Researchers at Johns Hopkins Bloomberg School of Public Health write that opportunities to advance the use of non-medication alternative therapies for lower back pain are being stymied by unhelpful public and private insurance treatment. In their investigation, the Bloomberg School researchers assessed 2017 coverage treatment by Medicaid, Medicare, and major commercial insurers for non-drug interventions including physical therapy, acupuncture, and psychological counseling and found reimbursement policies that were spotty, unclear, and inconsistent. This included coverage for modalities such as acupuncture for which clinical research has demonstrated efficacy for back pain. Senior author Caleb Alexander, MD, MS, commented “This study reveals an important opportunity for insurers to broaden and standardize their coverage of non-drug pain treatments to encourage their use as safer alternatives to opioids.” The findings were published online in JAMA Open Network.
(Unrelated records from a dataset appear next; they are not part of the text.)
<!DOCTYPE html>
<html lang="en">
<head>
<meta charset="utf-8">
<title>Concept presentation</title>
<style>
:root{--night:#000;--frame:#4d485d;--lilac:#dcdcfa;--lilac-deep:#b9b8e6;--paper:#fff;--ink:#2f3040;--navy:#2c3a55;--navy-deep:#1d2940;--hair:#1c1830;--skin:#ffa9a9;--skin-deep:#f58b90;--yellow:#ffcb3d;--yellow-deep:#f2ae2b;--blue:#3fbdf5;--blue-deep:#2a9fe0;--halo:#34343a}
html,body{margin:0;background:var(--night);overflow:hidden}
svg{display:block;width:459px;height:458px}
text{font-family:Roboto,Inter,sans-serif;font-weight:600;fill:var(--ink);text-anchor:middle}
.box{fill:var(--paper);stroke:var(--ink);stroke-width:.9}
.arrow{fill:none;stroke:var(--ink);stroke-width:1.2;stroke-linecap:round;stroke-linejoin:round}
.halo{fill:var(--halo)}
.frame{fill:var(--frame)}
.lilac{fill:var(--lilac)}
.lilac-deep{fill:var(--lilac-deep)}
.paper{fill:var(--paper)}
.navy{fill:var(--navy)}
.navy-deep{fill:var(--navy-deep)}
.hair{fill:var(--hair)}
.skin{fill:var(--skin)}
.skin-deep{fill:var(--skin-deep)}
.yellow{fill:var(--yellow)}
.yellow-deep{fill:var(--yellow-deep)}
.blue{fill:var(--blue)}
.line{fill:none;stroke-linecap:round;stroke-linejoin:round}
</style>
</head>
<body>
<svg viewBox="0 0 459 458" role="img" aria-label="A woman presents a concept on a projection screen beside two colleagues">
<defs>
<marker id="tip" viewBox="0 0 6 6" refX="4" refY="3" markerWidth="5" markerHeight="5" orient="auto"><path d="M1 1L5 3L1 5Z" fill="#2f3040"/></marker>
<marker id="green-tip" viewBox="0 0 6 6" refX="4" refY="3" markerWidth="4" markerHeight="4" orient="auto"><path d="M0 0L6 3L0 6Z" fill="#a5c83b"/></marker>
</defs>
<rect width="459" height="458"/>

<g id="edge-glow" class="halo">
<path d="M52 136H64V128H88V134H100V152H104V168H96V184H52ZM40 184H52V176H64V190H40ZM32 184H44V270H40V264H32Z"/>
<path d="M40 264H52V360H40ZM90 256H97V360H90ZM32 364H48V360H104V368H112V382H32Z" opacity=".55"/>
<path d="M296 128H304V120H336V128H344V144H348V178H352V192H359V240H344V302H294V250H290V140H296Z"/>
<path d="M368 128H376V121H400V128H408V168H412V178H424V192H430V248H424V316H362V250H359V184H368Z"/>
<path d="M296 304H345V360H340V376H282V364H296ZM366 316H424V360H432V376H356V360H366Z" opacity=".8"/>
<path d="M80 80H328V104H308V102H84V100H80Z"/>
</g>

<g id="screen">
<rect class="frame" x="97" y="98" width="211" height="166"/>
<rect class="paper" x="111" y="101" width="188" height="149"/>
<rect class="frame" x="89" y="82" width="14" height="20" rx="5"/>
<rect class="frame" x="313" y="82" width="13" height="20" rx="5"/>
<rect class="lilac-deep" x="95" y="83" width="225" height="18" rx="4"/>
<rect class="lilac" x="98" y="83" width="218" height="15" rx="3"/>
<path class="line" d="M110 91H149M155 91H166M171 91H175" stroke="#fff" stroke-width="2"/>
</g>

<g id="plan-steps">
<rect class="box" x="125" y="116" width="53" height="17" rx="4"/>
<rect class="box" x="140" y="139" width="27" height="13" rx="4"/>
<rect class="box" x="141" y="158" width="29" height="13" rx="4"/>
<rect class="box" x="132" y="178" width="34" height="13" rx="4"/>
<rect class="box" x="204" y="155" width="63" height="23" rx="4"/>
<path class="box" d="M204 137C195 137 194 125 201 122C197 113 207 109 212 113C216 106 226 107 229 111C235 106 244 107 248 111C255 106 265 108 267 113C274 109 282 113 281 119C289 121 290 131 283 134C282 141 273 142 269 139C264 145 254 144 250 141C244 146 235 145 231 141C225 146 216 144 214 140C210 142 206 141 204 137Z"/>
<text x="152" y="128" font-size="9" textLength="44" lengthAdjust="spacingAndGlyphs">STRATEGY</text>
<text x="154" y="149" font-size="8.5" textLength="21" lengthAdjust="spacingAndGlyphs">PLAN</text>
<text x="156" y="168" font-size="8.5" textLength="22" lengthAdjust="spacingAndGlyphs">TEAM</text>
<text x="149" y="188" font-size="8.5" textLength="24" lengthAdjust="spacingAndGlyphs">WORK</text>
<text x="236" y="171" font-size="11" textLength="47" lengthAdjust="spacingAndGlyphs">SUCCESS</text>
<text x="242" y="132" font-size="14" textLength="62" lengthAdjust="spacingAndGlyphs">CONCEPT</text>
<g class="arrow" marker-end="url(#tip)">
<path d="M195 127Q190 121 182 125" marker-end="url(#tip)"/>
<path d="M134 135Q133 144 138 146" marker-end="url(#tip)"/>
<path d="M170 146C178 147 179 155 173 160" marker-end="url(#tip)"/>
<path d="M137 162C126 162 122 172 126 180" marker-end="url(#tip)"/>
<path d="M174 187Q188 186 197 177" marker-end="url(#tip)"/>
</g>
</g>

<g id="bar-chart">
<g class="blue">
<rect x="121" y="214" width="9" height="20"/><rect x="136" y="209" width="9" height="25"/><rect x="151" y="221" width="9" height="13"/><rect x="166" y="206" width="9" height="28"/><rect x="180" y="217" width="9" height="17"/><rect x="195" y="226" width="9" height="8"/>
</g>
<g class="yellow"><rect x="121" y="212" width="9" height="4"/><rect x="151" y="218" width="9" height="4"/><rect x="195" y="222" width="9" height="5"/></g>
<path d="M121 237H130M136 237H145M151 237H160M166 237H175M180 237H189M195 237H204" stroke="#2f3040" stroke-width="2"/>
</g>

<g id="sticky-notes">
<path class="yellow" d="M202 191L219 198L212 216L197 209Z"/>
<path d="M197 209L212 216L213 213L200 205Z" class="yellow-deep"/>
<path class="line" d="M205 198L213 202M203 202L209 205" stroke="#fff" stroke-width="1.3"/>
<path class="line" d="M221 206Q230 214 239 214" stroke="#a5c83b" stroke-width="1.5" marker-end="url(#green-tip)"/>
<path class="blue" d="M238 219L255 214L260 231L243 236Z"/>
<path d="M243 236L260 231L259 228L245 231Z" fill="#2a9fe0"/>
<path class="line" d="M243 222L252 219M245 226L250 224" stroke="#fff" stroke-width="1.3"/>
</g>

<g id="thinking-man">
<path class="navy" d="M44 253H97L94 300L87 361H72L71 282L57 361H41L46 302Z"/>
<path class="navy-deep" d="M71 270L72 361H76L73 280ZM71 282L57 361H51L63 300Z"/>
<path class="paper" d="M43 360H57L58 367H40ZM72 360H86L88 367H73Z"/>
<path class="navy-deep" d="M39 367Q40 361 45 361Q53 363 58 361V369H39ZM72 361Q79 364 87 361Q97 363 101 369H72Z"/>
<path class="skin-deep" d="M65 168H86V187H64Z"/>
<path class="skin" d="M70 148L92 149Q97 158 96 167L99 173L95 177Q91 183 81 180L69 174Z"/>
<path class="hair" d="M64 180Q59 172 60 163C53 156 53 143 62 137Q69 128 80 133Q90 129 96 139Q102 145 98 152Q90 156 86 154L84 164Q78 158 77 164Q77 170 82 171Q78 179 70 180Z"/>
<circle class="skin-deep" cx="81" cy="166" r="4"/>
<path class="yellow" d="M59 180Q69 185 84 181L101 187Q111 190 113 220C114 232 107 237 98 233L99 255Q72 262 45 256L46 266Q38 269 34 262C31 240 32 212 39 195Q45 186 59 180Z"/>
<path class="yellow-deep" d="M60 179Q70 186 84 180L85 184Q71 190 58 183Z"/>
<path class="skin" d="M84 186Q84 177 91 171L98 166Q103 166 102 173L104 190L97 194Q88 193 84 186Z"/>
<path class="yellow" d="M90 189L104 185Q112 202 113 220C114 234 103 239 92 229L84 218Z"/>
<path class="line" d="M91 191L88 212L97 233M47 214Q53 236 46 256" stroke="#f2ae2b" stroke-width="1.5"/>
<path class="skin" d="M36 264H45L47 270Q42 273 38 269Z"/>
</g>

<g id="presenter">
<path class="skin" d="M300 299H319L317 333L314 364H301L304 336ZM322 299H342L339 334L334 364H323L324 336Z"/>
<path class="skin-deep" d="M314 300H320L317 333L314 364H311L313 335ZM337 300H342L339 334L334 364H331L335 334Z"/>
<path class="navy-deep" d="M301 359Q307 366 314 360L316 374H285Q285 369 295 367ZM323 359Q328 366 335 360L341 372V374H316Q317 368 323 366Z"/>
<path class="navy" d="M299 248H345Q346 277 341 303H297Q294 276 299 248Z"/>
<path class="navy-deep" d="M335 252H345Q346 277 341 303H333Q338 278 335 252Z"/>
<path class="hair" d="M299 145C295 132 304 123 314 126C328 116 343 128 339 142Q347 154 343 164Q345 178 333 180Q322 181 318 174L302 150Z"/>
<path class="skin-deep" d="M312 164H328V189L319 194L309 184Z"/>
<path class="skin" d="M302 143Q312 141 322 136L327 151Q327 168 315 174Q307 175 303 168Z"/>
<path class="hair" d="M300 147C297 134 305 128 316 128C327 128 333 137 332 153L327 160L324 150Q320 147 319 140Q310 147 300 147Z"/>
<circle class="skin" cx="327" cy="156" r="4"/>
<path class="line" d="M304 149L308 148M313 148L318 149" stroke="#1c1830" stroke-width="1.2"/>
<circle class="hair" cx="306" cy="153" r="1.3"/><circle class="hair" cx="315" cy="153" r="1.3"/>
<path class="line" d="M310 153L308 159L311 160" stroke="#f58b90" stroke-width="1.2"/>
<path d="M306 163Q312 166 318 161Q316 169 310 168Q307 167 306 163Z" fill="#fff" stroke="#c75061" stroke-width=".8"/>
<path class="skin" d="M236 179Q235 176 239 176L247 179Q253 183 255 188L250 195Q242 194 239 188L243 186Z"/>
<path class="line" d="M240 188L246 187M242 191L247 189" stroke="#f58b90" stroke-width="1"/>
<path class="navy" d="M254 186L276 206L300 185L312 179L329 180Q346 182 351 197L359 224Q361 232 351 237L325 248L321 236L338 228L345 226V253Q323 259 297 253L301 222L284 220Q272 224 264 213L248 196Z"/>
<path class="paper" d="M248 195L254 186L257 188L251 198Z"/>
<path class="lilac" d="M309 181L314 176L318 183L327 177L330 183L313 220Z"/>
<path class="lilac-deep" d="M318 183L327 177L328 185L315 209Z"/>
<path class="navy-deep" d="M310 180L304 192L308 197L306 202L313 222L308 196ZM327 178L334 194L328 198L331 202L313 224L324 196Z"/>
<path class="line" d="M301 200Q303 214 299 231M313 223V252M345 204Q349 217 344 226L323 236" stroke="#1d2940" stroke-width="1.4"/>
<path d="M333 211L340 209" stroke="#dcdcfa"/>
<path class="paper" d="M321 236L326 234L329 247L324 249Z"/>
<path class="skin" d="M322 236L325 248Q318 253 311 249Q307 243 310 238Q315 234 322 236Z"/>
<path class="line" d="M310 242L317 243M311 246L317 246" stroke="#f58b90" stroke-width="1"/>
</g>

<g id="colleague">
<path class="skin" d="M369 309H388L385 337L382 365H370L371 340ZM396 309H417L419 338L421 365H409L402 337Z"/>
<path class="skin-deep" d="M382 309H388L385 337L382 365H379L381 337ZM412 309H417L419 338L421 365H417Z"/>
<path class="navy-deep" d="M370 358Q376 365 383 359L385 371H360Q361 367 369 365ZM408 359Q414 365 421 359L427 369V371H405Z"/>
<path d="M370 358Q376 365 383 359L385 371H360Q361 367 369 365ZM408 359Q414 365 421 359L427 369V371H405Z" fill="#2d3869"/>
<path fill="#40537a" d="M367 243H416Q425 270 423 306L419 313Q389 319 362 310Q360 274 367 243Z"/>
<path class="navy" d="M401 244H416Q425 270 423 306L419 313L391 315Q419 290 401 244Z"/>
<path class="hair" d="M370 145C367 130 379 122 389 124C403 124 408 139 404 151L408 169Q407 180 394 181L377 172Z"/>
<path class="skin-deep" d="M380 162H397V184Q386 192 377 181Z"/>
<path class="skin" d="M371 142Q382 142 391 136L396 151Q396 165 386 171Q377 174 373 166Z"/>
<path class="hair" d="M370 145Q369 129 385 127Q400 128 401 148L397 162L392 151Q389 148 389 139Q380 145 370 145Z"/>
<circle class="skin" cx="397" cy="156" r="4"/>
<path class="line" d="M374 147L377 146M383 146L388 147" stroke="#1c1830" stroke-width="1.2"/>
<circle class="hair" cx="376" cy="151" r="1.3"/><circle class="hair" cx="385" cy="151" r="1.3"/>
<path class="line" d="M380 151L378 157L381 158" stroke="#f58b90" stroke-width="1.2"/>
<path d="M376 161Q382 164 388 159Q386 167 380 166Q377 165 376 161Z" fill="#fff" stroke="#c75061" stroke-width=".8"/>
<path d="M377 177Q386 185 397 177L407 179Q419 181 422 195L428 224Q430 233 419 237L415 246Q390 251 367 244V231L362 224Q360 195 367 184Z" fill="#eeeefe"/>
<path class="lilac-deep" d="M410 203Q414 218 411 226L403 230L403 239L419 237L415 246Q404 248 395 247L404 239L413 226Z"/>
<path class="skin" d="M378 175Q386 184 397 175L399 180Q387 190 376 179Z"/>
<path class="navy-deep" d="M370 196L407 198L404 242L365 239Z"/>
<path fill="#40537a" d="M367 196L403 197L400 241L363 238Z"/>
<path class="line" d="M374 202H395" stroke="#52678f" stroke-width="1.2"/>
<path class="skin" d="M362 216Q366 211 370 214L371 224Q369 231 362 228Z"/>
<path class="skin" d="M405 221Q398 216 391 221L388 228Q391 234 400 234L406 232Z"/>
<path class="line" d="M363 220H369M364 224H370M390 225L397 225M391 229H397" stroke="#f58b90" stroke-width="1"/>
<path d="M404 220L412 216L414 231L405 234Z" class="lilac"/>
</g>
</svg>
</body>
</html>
CDC prescribing guidelines recommend that “Non-opioid therapy is preferred for chronic pain outside of active cancer, palliative, and end-of-life care,” and the US Department of Health and Human Services has advocated for changes in payors’ coverage practices to support this action. In their assessment, the Bloomberg School team surveyed 15 Medicaid, 15 Medicare Advantage, and 15 major commercial carriers for their stance on non-drug treatments for lower back pain. Psychological interventions were covered by just 3 of the Medicaid plans, and although most plans offered some coverage for physical therapy, polices with respect to number of sessions and required referrals were found to be spotty and inconsistent. Dr. Alexander noted that “In the last few years we have seen many insurers modifying their policies to reduce the vast overuse of opioids, but clearly we still have a long way to go.” Read more about the study conclusions here. The journal article may be read here.
Posted on October 9, 2018